Raised bed gardening can be a great way to grow, but if you have a lot of beds to make, it can get costly fast!
Here are some cheap ways to make raised beds. No waffling on for hours about the benefits of raised beds, just straight to the good stuff!
A Note About Pallets
Before we get into the list, I want to make a quick note about pallet wood, as the first few options are pallet based.
Before using them to grow food, you need to check on your pallets, as some can have been treated with nasty chemicals.
Most are fine now as the chemicals are banned in many countries, but the pallets still exist.
Look for markings on the pallets before using them.
- DB – Debarked.
- HT – Heat Treated.
- KD – Kiln Dried.
- DH – Dielectric Heated.
- SF – Sulphuryl Fluoride. Avoid
- MB – Methyl Bromide. Seriously avoid – the worst pallets.
Pallet collars sit on top of pallets to ensure everything stays in place during transport.
As you can see from the photo above, the make perfect ready-made raised beds and can even be stacked on top of each other for extra height.
You can often find these being given away for free or for a small charge.
If you’re not bothered about paying a small sum, Facebook marketplace is a good place to start.
If you want free ones, check around your local industrial estates, but always ask for permission before taking them!
Pallets can make great raised beds all on their own without much work being done to them.
As you can see above, they can also look beautiful when done right.
You might want to cut a bit off larger pallets so they are not quite so high.
Then line them with plastic or a fine mesh to stop your soil from falling out.
You can also use the pockets on the side for a little extra growing room.
You can also break pallets up and use the wood to create raised beds.
I did this at my allotment, as you can see above.
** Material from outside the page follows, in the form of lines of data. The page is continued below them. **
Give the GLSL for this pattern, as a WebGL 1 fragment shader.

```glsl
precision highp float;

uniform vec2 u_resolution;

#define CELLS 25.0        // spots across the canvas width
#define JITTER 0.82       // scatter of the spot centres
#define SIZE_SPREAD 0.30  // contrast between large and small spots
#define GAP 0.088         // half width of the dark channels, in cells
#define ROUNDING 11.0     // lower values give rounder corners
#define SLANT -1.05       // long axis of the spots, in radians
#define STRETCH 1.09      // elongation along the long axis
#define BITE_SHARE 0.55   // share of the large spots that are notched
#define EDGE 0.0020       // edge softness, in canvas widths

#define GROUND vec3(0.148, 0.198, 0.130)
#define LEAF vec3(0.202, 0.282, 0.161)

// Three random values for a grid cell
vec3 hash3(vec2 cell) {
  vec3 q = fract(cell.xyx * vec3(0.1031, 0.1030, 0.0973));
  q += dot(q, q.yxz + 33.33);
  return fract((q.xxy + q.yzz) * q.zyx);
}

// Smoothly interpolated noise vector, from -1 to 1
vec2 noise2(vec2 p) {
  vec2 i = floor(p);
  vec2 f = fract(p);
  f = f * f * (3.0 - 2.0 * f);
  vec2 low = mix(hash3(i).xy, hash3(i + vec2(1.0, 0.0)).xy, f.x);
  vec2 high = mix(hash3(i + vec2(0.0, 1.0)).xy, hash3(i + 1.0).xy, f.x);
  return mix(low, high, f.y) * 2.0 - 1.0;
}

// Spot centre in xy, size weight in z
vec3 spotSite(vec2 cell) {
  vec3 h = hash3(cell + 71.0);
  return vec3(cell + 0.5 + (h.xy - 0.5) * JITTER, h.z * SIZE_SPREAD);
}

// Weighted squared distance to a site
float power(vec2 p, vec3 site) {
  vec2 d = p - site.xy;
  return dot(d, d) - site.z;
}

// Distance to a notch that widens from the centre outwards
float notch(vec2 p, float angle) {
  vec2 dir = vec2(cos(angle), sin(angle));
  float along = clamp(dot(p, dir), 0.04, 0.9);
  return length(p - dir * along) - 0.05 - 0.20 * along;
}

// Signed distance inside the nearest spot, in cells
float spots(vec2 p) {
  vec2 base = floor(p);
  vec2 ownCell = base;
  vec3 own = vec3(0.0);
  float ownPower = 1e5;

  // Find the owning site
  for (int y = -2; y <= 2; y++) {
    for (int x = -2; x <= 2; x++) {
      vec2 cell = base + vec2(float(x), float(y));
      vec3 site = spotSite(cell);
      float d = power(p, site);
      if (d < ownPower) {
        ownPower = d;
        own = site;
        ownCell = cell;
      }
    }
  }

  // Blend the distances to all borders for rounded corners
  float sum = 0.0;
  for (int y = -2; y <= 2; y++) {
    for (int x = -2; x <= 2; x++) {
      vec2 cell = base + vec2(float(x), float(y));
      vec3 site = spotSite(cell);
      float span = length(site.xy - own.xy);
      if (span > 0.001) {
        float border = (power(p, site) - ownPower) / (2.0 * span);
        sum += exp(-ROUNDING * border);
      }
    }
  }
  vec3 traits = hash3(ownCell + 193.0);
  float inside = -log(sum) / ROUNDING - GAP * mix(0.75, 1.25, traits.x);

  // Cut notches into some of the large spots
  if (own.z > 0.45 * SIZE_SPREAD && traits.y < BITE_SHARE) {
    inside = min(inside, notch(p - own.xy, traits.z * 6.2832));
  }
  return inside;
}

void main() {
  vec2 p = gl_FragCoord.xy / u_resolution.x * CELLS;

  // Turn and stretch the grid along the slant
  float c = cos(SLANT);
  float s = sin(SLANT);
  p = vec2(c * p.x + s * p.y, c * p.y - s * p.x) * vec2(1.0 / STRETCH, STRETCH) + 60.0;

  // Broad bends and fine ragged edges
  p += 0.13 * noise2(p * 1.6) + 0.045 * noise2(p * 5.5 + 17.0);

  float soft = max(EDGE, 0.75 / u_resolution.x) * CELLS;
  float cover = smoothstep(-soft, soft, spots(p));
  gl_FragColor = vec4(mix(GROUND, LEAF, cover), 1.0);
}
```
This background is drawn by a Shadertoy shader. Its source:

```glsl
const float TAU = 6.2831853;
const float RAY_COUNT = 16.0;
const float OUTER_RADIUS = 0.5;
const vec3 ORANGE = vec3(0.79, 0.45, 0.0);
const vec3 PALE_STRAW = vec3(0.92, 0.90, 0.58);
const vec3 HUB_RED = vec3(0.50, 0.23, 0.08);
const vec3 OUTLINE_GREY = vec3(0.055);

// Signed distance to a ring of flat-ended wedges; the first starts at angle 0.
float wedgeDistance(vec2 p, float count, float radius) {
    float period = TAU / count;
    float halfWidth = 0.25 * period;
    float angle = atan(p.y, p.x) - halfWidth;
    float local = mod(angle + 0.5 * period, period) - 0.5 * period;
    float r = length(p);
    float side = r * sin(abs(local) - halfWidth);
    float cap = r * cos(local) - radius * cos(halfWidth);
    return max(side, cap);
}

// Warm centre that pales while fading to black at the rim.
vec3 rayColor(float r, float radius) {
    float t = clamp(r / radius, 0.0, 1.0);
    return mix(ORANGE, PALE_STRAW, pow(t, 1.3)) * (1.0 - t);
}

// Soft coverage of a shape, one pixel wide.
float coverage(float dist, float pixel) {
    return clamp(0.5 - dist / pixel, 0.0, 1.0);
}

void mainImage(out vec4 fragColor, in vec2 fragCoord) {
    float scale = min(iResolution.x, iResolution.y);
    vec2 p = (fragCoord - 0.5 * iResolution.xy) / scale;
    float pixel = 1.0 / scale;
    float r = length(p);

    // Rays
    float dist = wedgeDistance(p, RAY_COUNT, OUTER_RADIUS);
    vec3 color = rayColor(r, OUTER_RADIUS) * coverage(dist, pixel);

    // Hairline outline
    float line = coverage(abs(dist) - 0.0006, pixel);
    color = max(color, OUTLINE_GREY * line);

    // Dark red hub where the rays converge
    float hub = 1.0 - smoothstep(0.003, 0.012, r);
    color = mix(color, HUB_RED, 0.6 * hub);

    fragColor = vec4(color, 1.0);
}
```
For a step-by-step guide, click here.
This can be completely free if you can source free pallets and break them up yourself.
I bought the wood pre-cut up for 60p a metre on Facebook marketplace. There are lots of sellers as it is commonly used for firewood.
The bags that bulk compost, sand, gravel etc., is delivered in can make an excellent and free raised bed.
They are pretty deep, so fold the sides before filling, as shown in the photo above.
This kind of plastic does begin to break down over time, so these won’t last forever, but they can be a great free way to get started.
Scaffold boards make great raised bed, and they can sometimes be sourced for free.
You can try contacting your local scaffolding company as they will often be getting rid of old boards and can be grateful for someone to get them off their hands.
Other times you might have to pay for them, but it is usually only a small charge.
Gravel boards are one of the cheapest ways of buying new timber to make raised beds.
They also have the added benefit of being pressure treated to make them last longer.
The newer pressure-treated boards are much safer now after a change in EU law which still applies after Brexit.
This is true for pressure-treated wood in the UK. If you are from the USA, I would advise doing your own research as I’m not sure about the laws.
You can no longer use copper, chromium, arsenic (CCA) preservatives to treat timber in the UK. All wood-preserving products containing arsenic and chromium were banned from sale from 1 September 2006.
Another low cost way of buying wood to make raised bed is to use decking boards.
Again these are pressure treated so they last longer but are still safe to grow veggies in.